Locate every line in the records below that holds the word "title" and return each one.
^^^^^^^^^^^^^^^^
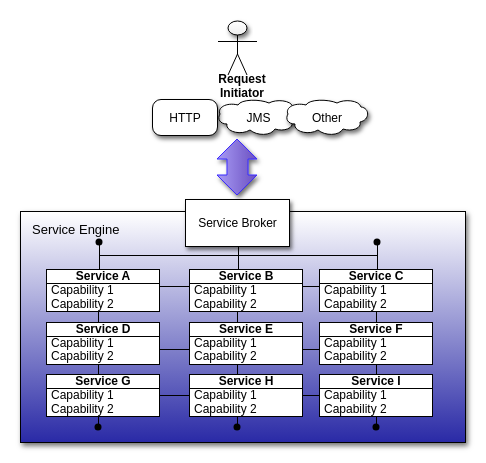
<!DOCTYPE html>
<html lang="en">
<head>
<meta charset="utf-8">
<title>Service Engine diagram</title>
<style>
:root {
  --ink: #000;
  --paper: #fff;
  --engine-deep: #2a2aa6;
  --shadow: rgba(0, 0, 0, .55);
}
* { box-sizing: border-box; margin: 0; padding: 0; }
html, body { overflow: hidden; }
body { background: var(--paper); }
.diagram {
  position: relative;
  width: 486px;
  height: 463px;
  overflow: hidden;
  background: var(--paper);
  color: var(--ink);
  font: 12px/14px "Liberation Sans", Arial, sans-serif;
}
.layer { position: absolute; left: 0; top: 0; }
.engine {
  position: absolute;
  left: 20px; top: 211px;
  width: 446px; height: 232px;
  padding: 10px 11px;
  border: 1px solid var(--ink);
  background: linear-gradient(var(--paper), var(--engine-deep));
  box-shadow: 2px 3px 5px var(--shadow);
}
.engine h1 { font-size: 13px; line-height: 15px; font-weight: normal; }
.initiator {
  position: absolute;
  left: 202px; top: 72px;
  width: 80px;
  text-align: center;
  font-weight: bold;
}
.node {
  position: absolute;
  display: flex;
  align-items: center;
  justify-content: center;
}
.http {
  left: 152px; top: 99px;
  width: 66px; height: 37px;
  border: 1px solid var(--ink);
  border-radius: 9px;
  background: var(--paper);
  box-shadow: 2px 3px 4px var(--shadow);
}
.jms { left: 218px; top: 99px; width: 81px; height: 37px; }
.other { left: 286px; top: 99px; width: 82px; height: 37px; }
.broker {
  left: 185px; top: 199px;
  width: 105px; height: 48px;
  border: 1px solid var(--ink);
  background: var(--paper);
  box-shadow: 2px 3px 4px var(--shadow);
}
.services {
  position: absolute;
  left: 46px; top: 269px;
  display: grid;
  grid-template-columns: 143px 130px 114px;
  grid-template-rows: repeat(3, 43px);
  row-gap: 9.6px;
}
.service {
  width: 114px;
  border: 1px solid var(--ink);
  background: var(--paper);
}
.service h2 {
  height: 14px;
  border-bottom: 1px solid var(--ink);
  font-size: 12px;
  line-height: 13px;
  text-align: center;
}
.service ul { padding-left: 4px; list-style: none; line-height: 13.6px; }
</style>
</head>
<body>
<main class="diagram">
  <section class="engine"><h1>Service Engine</h1></section>

  <svg class="layer" width="486" height="463" viewBox="0 0 486 463" aria-hidden="true">
    <defs>
      <linearGradient id="arrow-fill">
        <stop offset="0" stop-color="#a99cf5"/>
        <stop offset="1" stop-color="#6a4fc0"/>
      </linearGradient>
      <linearGradient id="head-fill" x2="0" y2="1">
        <stop offset="0" stop-color="#fff"/>
        <stop offset="1" stop-color="#eee"/>
      </linearGradient>
      <filter id="drop" x="-20%" y="-20%" width="150%" height="160%">
        <feDropShadow dx="2" dy="3" stdDeviation="2" flood-opacity=".55"/>
      </filter>
      <path id="cloud" d="M20 5C8 2-1 8 2 14C-1 19 2 24 9 24C7 31 22 36 32 30C39 36 53 36 57 29C66 32 76 28 74 22C84 20 84 8 75 7C73 0 58-1 51 3C42-1 23-1 20 5Z"/>
    </defs>

    <g id="connectors" fill="none" stroke="#000">
      <path d="M99.5 242V269M377.5 242V269M99.5 255.5H377.5M238.5 247V269"/>
      <path d="M98.5 300V427M237.5 300V427M376.5 300V427"/>
      <path d="M160 286.5H319M160 349.5H319M160 395.5H319"/>
    </g>
    <g id="endpoints">
      <circle cx="99" cy="242" r="3.5"/>
      <circle cx="377" cy="242" r="3.5"/>
      <circle cx="98" cy="427" r="3.5"/>
      <circle cx="237" cy="427" r="3.5"/>
      <circle cx="376" cy="427" r="3.5"/>
    </g>

    <g id="actor" fill="none" stroke="#000">
      <path d="M237.5 35V54M218 41.5H257M237.5 54L228 75M237.5 54L247 75"/>
      <ellipse cx="237.5" cy="28" rx="9.5" ry="7" fill="url(#head-fill)" filter="url(#drop)"/>
    </g>

    <g id="clouds" fill="#fff" stroke="#000">
      <use href="#cloud" x="218" y="100" filter="url(#drop)"/>
      <use href="#cloud" x="286" y="100" filter="url(#drop)"/>
    </g>

    <polygon id="exchange" points="237,139 257,159 248,159 248,175 257,175 237,195 217,175 227,175 227,159 217,159" fill="url(#arrow-fill)" stroke="#3a2cff" filter="url(#drop)"/>
  </svg>

  <p class="initiator">Request<br>Initiator</p>
  <div class="node http">HTTP</div>
  <div class="node jms">JMS</div>
  <div class="node other">Other</div>
  <div class="node broker">Service Broker</div>

  <section class="services">
    <article class="service"><h2>Service A</h2><ul><li>Capability 1</li><li>Capability 2</li></ul></article>
    <article class="service"><h2>Service B</h2><ul><li>Capability 1</li><li>Capability 2</li></ul></article>
    <article class="service"><h2>Service C</h2><ul><li>Capability 1</li><li>Capability 2</li></ul></article>
    <article class="service"><h2>Service D</h2><ul><li>Capability 1</li><li>Capability 2</li></ul></article>
    <article class="service"><h2>Service E</h2><ul><li>Capability 1</li><li>Capability 2</li></ul></article>
    <article class="service"><h2>Service F</h2><ul><li>Capability 1</li><li>Capability 2</li></ul></article>
    <article class="service"><h2>Service G</h2><ul><li>Capability 1</li><li>Capability 2</li></ul></article>
    <article class="service"><h2>Service H</h2><ul><li>Capability 1</li><li>Capability 2</li></ul></article>
    <article class="service"><h2>Service I</h2><ul><li>Capability 1</li><li>Capability 2</li></ul></article>
  </section>
</main>
</body>
</html>
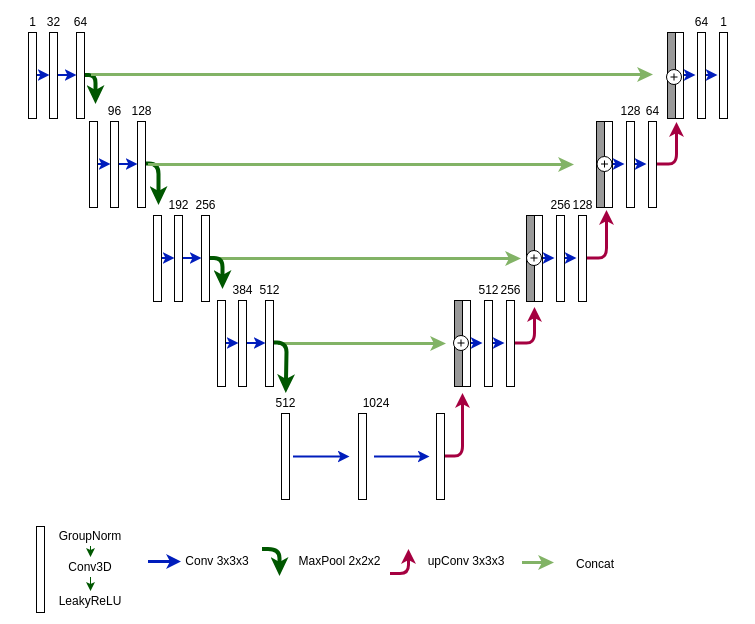
<!DOCTYPE html>
<html lang="en">
<head>
<meta charset="utf-8">
<title>Encoder-decoder network diagram</title>
<style>
:root {
  --ink: #000;
  --paper: #fff;
  --skip-fill: #999;
  --conv: #001dbc;
  --pool: #005700;
  --up: #a50040;
  --concat: #82b366;
}
* { box-sizing: border-box; margin: 0; }
html, body { width: 755px; height: 624px; overflow: hidden; background: var(--paper); }
body { font: 12px/14px "Liberation Sans", Arial, sans-serif; color: var(--ink); }
.diagram { position: relative; width: 755px; height: 624px; overflow: hidden; }
.stage { position: absolute; left: var(--x); top: var(--y); display: flex; }
.encoder { column-gap: 12px; }
.encoder .block:last-child { margin-left: 6px; }
.decoder { column-gap: 13px; }
.decoder .skip { margin-right: -14px; background: var(--skip-fill); }
.bottleneck { column-gap: 68px; }
.bottleneck .block:last-child { margin-left: 1px; }
.block { position: relative; flex: none; width: 9px; height: 87px; border: 1px solid var(--ink); background: var(--paper); }
.channels { position: absolute; left: 50%; top: -18px; transform: translateX(-50%); white-space: nowrap; }
.channels.shifted { left: 17px; }
.connectors { position: absolute; left: 0; top: 0; fill: none; }
.conv { stroke: var(--conv); stroke-width: 2; marker-end: url(#conv-head); }
.conv-key { stroke: var(--conv); stroke-width: 3; marker-end: url(#conv-key-head); }
.pool { stroke: var(--pool); stroke-width: 4; marker-end: url(#pool-head); }
.up { stroke: var(--up); stroke-width: 3; marker-end: url(#up-head); }
.concat { stroke: var(--concat); stroke-width: 3; marker-end: url(#concat-head); }
.step { stroke: var(--pool); stroke-width: 1; marker-end: url(#step-head); }
.merge { stroke: var(--ink); stroke-width: 1; }
.merge circle { fill: var(--paper); }
.key { position: absolute; left: var(--x); top: var(--y); transform: translate(-50%, -50%); white-space: nowrap; }
</style>
</head>
<body>
<main class="diagram">
  <div class="stage encoder" style="--x:28px;--y:32px">
    <div class="block"><span class="channels">1</span></div>
    <div class="block"><span class="channels">32</span></div>
    <div class="block"><span class="channels">64</span></div>
  </div>
  <div class="stage encoder" style="--x:89px;--y:121px">
    <div class="block"></div>
    <div class="block"><span class="channels">96</span></div>
    <div class="block"><span class="channels">128</span></div>
  </div>
  <div class="stage encoder" style="--x:153px;--y:215px">
    <div class="block"></div>
    <div class="block"><span class="channels">192</span></div>
    <div class="block"><span class="channels">256</span></div>
  </div>
  <div class="stage encoder" style="--x:217px;--y:300px">
    <div class="block"></div>
    <div class="block"><span class="channels">384</span></div>
    <div class="block"><span class="channels">512</span></div>
  </div>

  <div class="stage bottleneck" style="--x:281px;--y:413px">
    <div class="block"><span class="channels">512</span></div>
    <div class="block"><span class="channels shifted">1024</span></div>
    <div class="block"></div>
  </div>

  <div class="stage decoder" style="--x:454px;--y:300px">
    <div class="block skip"></div>
    <div class="block"></div>
    <div class="block"><span class="channels">512</span></div>
    <div class="block"><span class="channels">256</span></div>
  </div>
  <div class="stage decoder" style="--x:526px;--y:215px">
    <div class="block skip"></div>
    <div class="block"></div>
    <div class="block"><span class="channels">256</span></div>
    <div class="block"><span class="channels">128</span></div>
  </div>
  <div class="stage decoder" style="--x:596px;--y:121px">
    <div class="block skip"></div>
    <div class="block"></div>
    <div class="block"><span class="channels">128</span></div>
    <div class="block"><span class="channels">64</span></div>
  </div>
  <div class="stage decoder" style="--x:667px;--y:32px">
    <div class="block skip"></div>
    <div class="block"></div>
    <div class="block"><span class="channels">64</span></div>
    <div class="block"><span class="channels">1</span></div>
  </div>

  <div class="stage" style="--x:36px;--y:526px"><div class="block"></div></div>
  <span class="key" style="--x:90px;--y:536px">GroupNorm</span>
  <span class="key" style="--x:90px;--y:567px">Conv3D</span>
  <span class="key" style="--x:90px;--y:601px">LeakyReLU</span>
  <span class="key" style="--x:217px;--y:561px">Conv 3x3x3</span>
  <span class="key" style="--x:339.5px;--y:561px">MaxPool 2x2x2</span>
  <span class="key" style="--x:466px;--y:561px">upConv 3x3x3</span>
  <span class="key" style="--x:595px;--y:564px">Concat</span>

  <svg class="connectors" width="755" height="624" viewBox="0 0 755 624" aria-hidden="true">
    <defs>
      <marker id="conv-head" markerUnits="userSpaceOnUse" markerWidth="12" markerHeight="12" refX="4" refY="6" orient="auto"><path d="M0 0L12 6L0 12L3 6Z" fill="var(--conv)"/></marker>
      <marker id="conv-key-head" markerUnits="userSpaceOnUse" markerWidth="15" markerHeight="15" refX="5" refY="7.5" orient="auto"><path d="M0 0L15 7.5L0 15L4 7.5Z" fill="var(--conv)"/></marker>
      <marker id="pool-head" markerUnits="userSpaceOnUse" markerWidth="19" markerHeight="18" refX="6" refY="9" orient="auto"><path d="M0 0L19 9L0 18L5 9Z" fill="var(--pool)"/></marker>
      <marker id="up-head" markerUnits="userSpaceOnUse" markerWidth="15" markerHeight="15" refX="5" refY="7.5" orient="auto"><path d="M0 0L15 7.5L0 15L4 7.5Z" fill="var(--up)"/></marker>
      <marker id="concat-head" markerUnits="userSpaceOnUse" markerWidth="16" markerHeight="15" refX="5" refY="7.5" orient="auto"><path d="M0 0L16 7.5L0 15L4 7.5Z" fill="var(--concat)"/></marker>
      <marker id="step-head" markerUnits="userSpaceOnUse" markerWidth="9" markerHeight="9" refX="3" refY="4.5" orient="auto"><path d="M0 0L9 4.5L0 9L2 4.5Z" fill="var(--pool)"/></marker>
      <g id="merge-node" class="merge"><circle r="7.5"/><path d="M-3.5 0H3.5M0 -3.5V3.5"/></g>
    </defs>

    <g class="concat-low">
      <path class="concat" d="M214 258.5H510"/>
      <path class="concat" d="M278 343.5H435"/>
    </g>
    <g class="pooling">
      <path class="pool" d="M85 75H89Q95.500 75 95.500 83V91"/>
      <path class="pool" d="M146 163.500H149Q158.500 163.500 158.500 174V192"/>
      <path class="pool" d="M210 258H214Q222.500 258 222.500 267V276"/>
      <path class="pool" d="M274 342.500H277Q286.500 343 286.500 352L286 380"/>
    </g>
    <g class="concat-high">
      <path class="concat" d="M91 74.500H642"/>
      <path class="concat" d="M148 164.500H563"/>
    </g>

    <g class="convolutions">
      <path class="conv" d="M37 75H41.500"/>
      <path class="conv" d="M58 75H68.500"/>
      <path class="conv" d="M684 75H687.500"/>
      <path class="conv" d="M706 75H709.500"/>
      <path class="conv" d="M98 164H102.500"/>
      <path class="conv" d="M119 164H129.500"/>
      <path class="conv" d="M613 164H616.500"/>
      <path class="conv" d="M635 164H638.500"/>
      <path class="conv" d="M162 258H166.500"/>
      <path class="conv" d="M183 258H193.500"/>
      <path class="conv" d="M543 258H546.500"/>
      <path class="conv" d="M565 258H568.500"/>
      <path class="conv" d="M226 343H230.500"/>
      <path class="conv" d="M247 343H257.500"/>
      <path class="conv" d="M471 343H474.500"/>
      <path class="conv" d="M493 343H496.500"/>
      <path class="conv" d="M293 456.500H341.500"/>
      <path class="conv" d="M374 456.500H421.500"/>
    </g>

    <g class="upsampling">
      <path class="up" d="M445 456H453Q462.500 457 462.500 446V403"/>
      <path class="up" d="M515 343H525Q534.500 344 534.500 333V317"/>
      <path class="up" d="M587 258H597Q606.500 259 606.500 248V220"/>
      <path class="up" d="M657 164H667Q676.500 165 676.500 154V132"/>
    </g>

    <use href="#merge-node" x="674" y="77"/>
    <use href="#merge-node" x="604.5" y="164"/>
    <use href="#merge-node" x="534" y="258"/>
    <use href="#merge-node" x="461" y="343"/>

    <g class="legend">
      <path class="step" d="M90.500 546V551"/>
      <path class="step" d="M90.500 577V585"/>
      <path class="conv-key" d="M148 561.500H171"/>
      <path class="pool" d="M262 549H268Q279.500 549 279.500 558V563"/>
      <path class="up" d="M390 573.500H400Q408.500 573.500 408.500 565V559"/>
      <path class="concat" d="M522 562.500H543"/>
    </g>
  </svg>
</main>
</body>
</html>
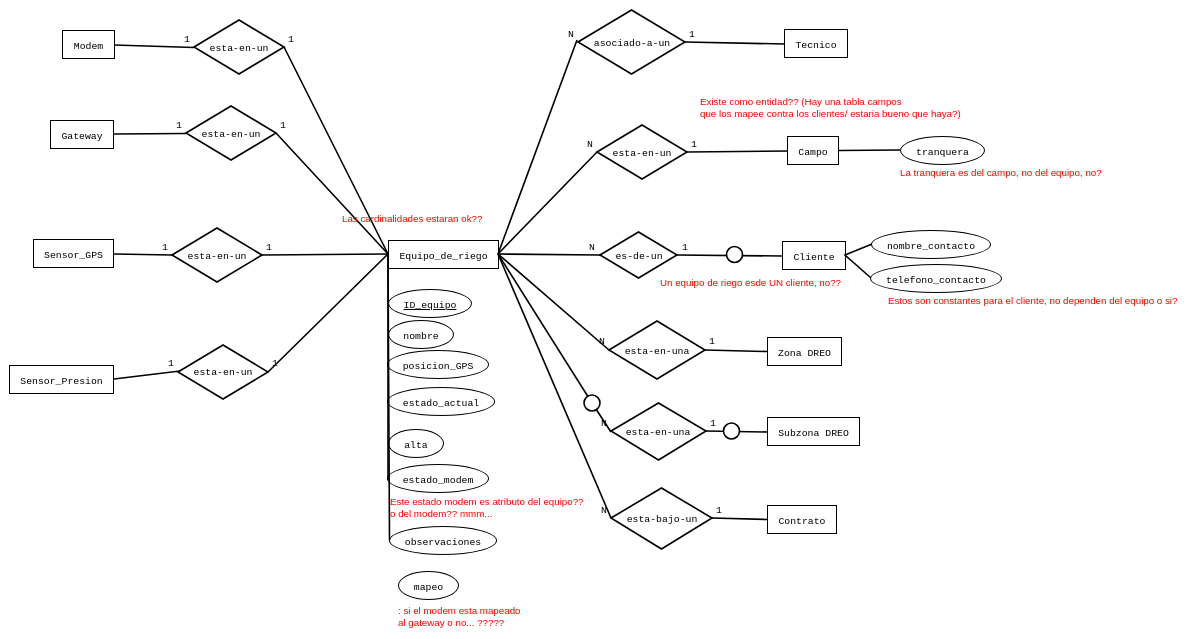
<!DOCTYPE html>
<html lang="es">
<head>
<meta charset="utf-8">
<title>Diagrama entidad-relación: Equipo_de_riego</title>
<style>
:root { --ink: #000; --paper: #fff; --note: #f00; --stroke: 1.6px; }
* { box-sizing: border-box; margin: 0; }
html, body { width: 1200px; height: 639px; overflow: hidden; background: var(--paper); }
.diagram {
  position: relative; width: 1200px; height: 639px; overflow: hidden;
  color: var(--ink); font: 9.8px/12px "Liberation Mono", monospace;
}
.connectors {
  position: absolute; inset: 0; fill: none;
  stroke: var(--ink); stroke-width: var(--stroke);
}
.connectors .diamond, .connectors .optional { fill: var(--paper); }
.entity, .attribute {
  position: absolute; left: var(--x); top: var(--y); width: var(--w); height: 29px;
  display: flex; align-items: center; justify-content: center;
  padding-top: 4px; border: var(--stroke) solid var(--ink); white-space: nowrap;
}
.attribute { border-radius: 50%; }
.key { text-decoration: underline; }
.relation, .cardinality {
  position: absolute; left: var(--x); top: var(--y);
  transform: translate(-50%, -50%); white-space: nowrap;
}
.note {
  position: absolute; left: var(--x); top: var(--y); white-space: nowrap;
  color: var(--note); font: 9.75px/12px "Liberation Sans", sans-serif;
}
</style>
</head>
<body>
<main class="diagram">
  <svg class="connectors" width="1200" height="639" viewBox="0 0 1200 639" aria-hidden="true">
    <g class="left-links">
      <path d="M114 45L194 47.500M284 47L388 254"/>
      <path d="M114 134L186 133.500M276 133L388 254"/>
      <path d="M114 254L172 255M262 255L388 254"/>
      <path d="M114 379L180 371M268 372L388 254"/>
    </g>
    <g class="right-links">
      <path d="M498 254L577 40M685 42L785 44"/>
      <path d="M498 254L597 152M687 152L788 151"/>
      <path d="M498 254L600 255M677 255L782 256"/>
      <path d="M498 254L609 350M705 350L767 351.500"/>
      <path d="M498 254L592 403L611 432M706 431L767 432"/>
      <path d="M498 254L611 518M712 518L768 519.500"/>
    </g>
    <g class="attribute-links">
      <path d="M388 254V480"/>
      <path d="M388 254L389 444L389.500 540"/>
      <path d="M839 150.500L900 150"/>
      <path d="M872 244L845 255L871 278"/>
    </g>
    <g class="relations">
      <polygon class="diamond" points="194,47 239,20 284,47 239,74"/>
      <polygon class="diamond" points="186,133 231,106 276,133 231,160"/>
      <polygon class="diamond" points="172,255 217,228 262,255 217,282"/>
      <polygon class="diamond" points="178,372 223,345 268,372 223,399"/>
      <polygon class="diamond" points="578,42 631.5,10 685,42 631.5,74"/>
      <polygon class="diamond" points="597,152 642,125 687,152 642,179"/>
      <polygon class="diamond" points="600,255 638.5,232 677,255 638.5,278"/>
      <polygon class="diamond" points="609,350 657,321 705,350 657,379"/>
      <polygon class="diamond" points="611,431 658.5,403 706,431 658.5,460"/>
      <polygon class="diamond" points="611,518 661.5,488 712,518 661.5,549"/>
    </g>
    <g class="optional-marks">
      <circle class="optional" cx="734.5" cy="254.5" r="8"/>
      <circle class="optional" cx="592" cy="403" r="8"/>
      <circle class="optional" cx="731.5" cy="431" r="8"/>
    </g>
  </svg>

  <section aria-label="Entidades">
    <div class="entity" style="--x:62px;--y:30px;--w:53px">Modem</div>
    <div class="entity" style="--x:50px;--y:120px;--w:64px">Gateway</div>
    <div class="entity" style="--x:33px;--y:239px;--w:81px">Sensor_GPS</div>
    <div class="entity" style="--x:9px;--y:365px;--w:105px">Sensor_Presion</div>
    <div class="entity" style="--x:388px;--y:240px;--w:111px">Equipo_de_riego</div>
    <div class="entity" style="--x:784px;--y:29px;--w:64px">Tecnico</div>
    <div class="entity" style="--x:787px;--y:136px;--w:52px">Campo</div>
    <div class="entity" style="--x:782px;--y:241px;--w:64px">Cliente</div>
    <div class="entity" style="--x:767px;--y:337px;--w:75px">Zona DREO</div>
    <div class="entity" style="--x:767px;--y:417px;--w:93px">Subzona DREO</div>
    <div class="entity" style="--x:767px;--y:505px;--w:70px">Contrato</div>
  </section>

  <section aria-label="Relaciones">
    <span class="relation" style="--x:239px;--y:49px">esta-en-un</span>
    <span class="relation" style="--x:231px;--y:135px">esta-en-un</span>
    <span class="relation" style="--x:217px;--y:257px">esta-en-un</span>
    <span class="relation" style="--x:223px;--y:373px">esta-en-un</span>
    <span class="relation" style="--x:632px;--y:44px">asociado-a-un</span>
    <span class="relation" style="--x:642px;--y:154px">esta-en-un</span>
    <span class="relation" style="--x:639px;--y:257px">es-de-un</span>
    <span class="relation" style="--x:657px;--y:352px">esta-en-una</span>
    <span class="relation" style="--x:658px;--y:433px">esta-en-una</span>
    <span class="relation" style="--x:662px;--y:520px">esta-bajo-un</span>
  </section>

  <section aria-label="Atributos">
    <div class="attribute" style="--x:388px;--y:289px;--w:84px"><span class="key">ID_equipo</span></div>
    <div class="attribute" style="--x:388px;--y:320px;--w:66px">nombre</div>
    <div class="attribute" style="--x:387px;--y:350px;--w:102px">posicion_GPS</div>
    <div class="attribute" style="--x:387px;--y:387px;--w:108px">estado_actual</div>
    <div class="attribute" style="--x:388px;--y:429px;--w:56px">alta</div>
    <div class="attribute" style="--x:387px;--y:464px;--w:102px">estado_modem</div>
    <div class="attribute" style="--x:389px;--y:526px;--w:108px">observaciones</div>
    <div class="attribute" style="--x:398px;--y:571px;--w:61px">mapeo</div>
    <div class="attribute" style="--x:900px;--y:136px;--w:85px">tranquera</div>
    <div class="attribute" style="--x:871px;--y:230px;--w:120px">nombre_contacto</div>
    <div class="attribute" style="--x:870px;--y:264px;--w:132px">telefono_contacto</div>
  </section>

  <section aria-label="Cardinalidades">
    <span class="cardinality" style="--x:187px;--y:40px">1</span>
    <span class="cardinality" style="--x:291px;--y:40px">1</span>
    <span class="cardinality" style="--x:179px;--y:126px">1</span>
    <span class="cardinality" style="--x:283px;--y:126px">1</span>
    <span class="cardinality" style="--x:165px;--y:248px">1</span>
    <span class="cardinality" style="--x:269px;--y:248px">1</span>
    <span class="cardinality" style="--x:171px;--y:364px">1</span>
    <span class="cardinality" style="--x:275px;--y:364px">1</span>
    <span class="cardinality" style="--x:571px;--y:35px">N</span>
    <span class="cardinality" style="--x:692px;--y:35px">1</span>
    <span class="cardinality" style="--x:590px;--y:145px">N</span>
    <span class="cardinality" style="--x:694px;--y:145px">1</span>
    <span class="cardinality" style="--x:592px;--y:248px">N</span>
    <span class="cardinality" style="--x:685px;--y:248px">1</span>
    <span class="cardinality" style="--x:602px;--y:342px">N</span>
    <span class="cardinality" style="--x:712px;--y:342px">1</span>
    <span class="cardinality" style="--x:604px;--y:424px">N</span>
    <span class="cardinality" style="--x:713px;--y:424px">1</span>
    <span class="cardinality" style="--x:604px;--y:511px">N</span>
    <span class="cardinality" style="--x:719px;--y:511px">1</span>
  </section>

  <section aria-label="Notas">
    <p class="note" style="--x:342px;--y:213px">Las cardinalidades estaran ok??</p>
    <p class="note" style="--x:700px;--y:96px">Existe como entidad?? (Hay una tabla campos<br>que los mapee contra los clientes/ estaria bueno que haya?)</p>
    <p class="note" style="--x:900px;--y:167px">La tranquera es del campo, no del equipo, no?</p>
    <p class="note" style="--x:660px;--y:277px">Un equipo de riego esde UN cliente, no??</p>
    <p class="note" style="--x:888px;--y:295px">Estos son constantes para el cliente, no dependen del equipo o si?</p>
    <p class="note" style="--x:390px;--y:496px">Este estado modem es atributo del equipo??<br>o del modem?? mmm...</p>
    <p class="note" style="--x:398px;--y:605px">: si el modem esta mapeado<br>al gateway o no... ?????</p>
  </section>
</main>
</body>
</html>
^^^^^^^^^^^^^^^^
• Solved exercise:
<title>Service Engine diagram</title>
<title>Encoder-decoder network diagram</title>
<title>Diagrama entidad-relación: Equipo_de_riego</title>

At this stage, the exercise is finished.